▶ [DIRECTIONS FOR THIS TASK] Every line of the material that holds "href" should be counted; give the number and nothing more.

▶ [DATA SHOWN]

++++++

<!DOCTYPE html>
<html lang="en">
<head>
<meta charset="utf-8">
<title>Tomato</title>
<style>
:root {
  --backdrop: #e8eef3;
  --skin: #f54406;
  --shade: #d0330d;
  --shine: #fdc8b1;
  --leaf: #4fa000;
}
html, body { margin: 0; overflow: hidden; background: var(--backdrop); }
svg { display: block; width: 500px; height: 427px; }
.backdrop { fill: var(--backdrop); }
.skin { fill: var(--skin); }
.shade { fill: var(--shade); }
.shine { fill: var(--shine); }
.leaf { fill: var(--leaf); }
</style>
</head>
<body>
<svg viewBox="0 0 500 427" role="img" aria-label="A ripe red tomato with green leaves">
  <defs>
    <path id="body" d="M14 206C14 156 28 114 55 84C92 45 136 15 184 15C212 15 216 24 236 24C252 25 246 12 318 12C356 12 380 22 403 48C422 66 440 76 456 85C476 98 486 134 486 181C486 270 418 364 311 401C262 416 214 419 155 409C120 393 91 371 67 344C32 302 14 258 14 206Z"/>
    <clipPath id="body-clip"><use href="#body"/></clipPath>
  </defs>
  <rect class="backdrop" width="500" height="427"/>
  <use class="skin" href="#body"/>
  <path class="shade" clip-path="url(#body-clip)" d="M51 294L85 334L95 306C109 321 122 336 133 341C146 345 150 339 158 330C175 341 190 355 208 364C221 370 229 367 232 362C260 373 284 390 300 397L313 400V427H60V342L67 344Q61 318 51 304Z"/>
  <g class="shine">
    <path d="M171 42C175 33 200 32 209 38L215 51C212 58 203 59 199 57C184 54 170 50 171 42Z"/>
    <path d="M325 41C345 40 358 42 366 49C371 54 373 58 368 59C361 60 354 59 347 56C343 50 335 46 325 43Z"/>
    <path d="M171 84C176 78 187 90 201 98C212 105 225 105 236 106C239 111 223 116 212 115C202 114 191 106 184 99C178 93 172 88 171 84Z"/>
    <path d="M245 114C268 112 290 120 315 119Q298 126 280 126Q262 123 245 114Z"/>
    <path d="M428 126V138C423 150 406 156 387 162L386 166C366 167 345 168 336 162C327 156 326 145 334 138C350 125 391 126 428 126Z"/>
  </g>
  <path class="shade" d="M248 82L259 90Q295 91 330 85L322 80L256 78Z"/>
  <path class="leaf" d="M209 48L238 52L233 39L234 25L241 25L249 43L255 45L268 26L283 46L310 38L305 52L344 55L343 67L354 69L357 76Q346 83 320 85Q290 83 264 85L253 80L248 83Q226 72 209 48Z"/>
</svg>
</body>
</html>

++++++

▶ [OUTPUT FOR THIS EXERCISE] 2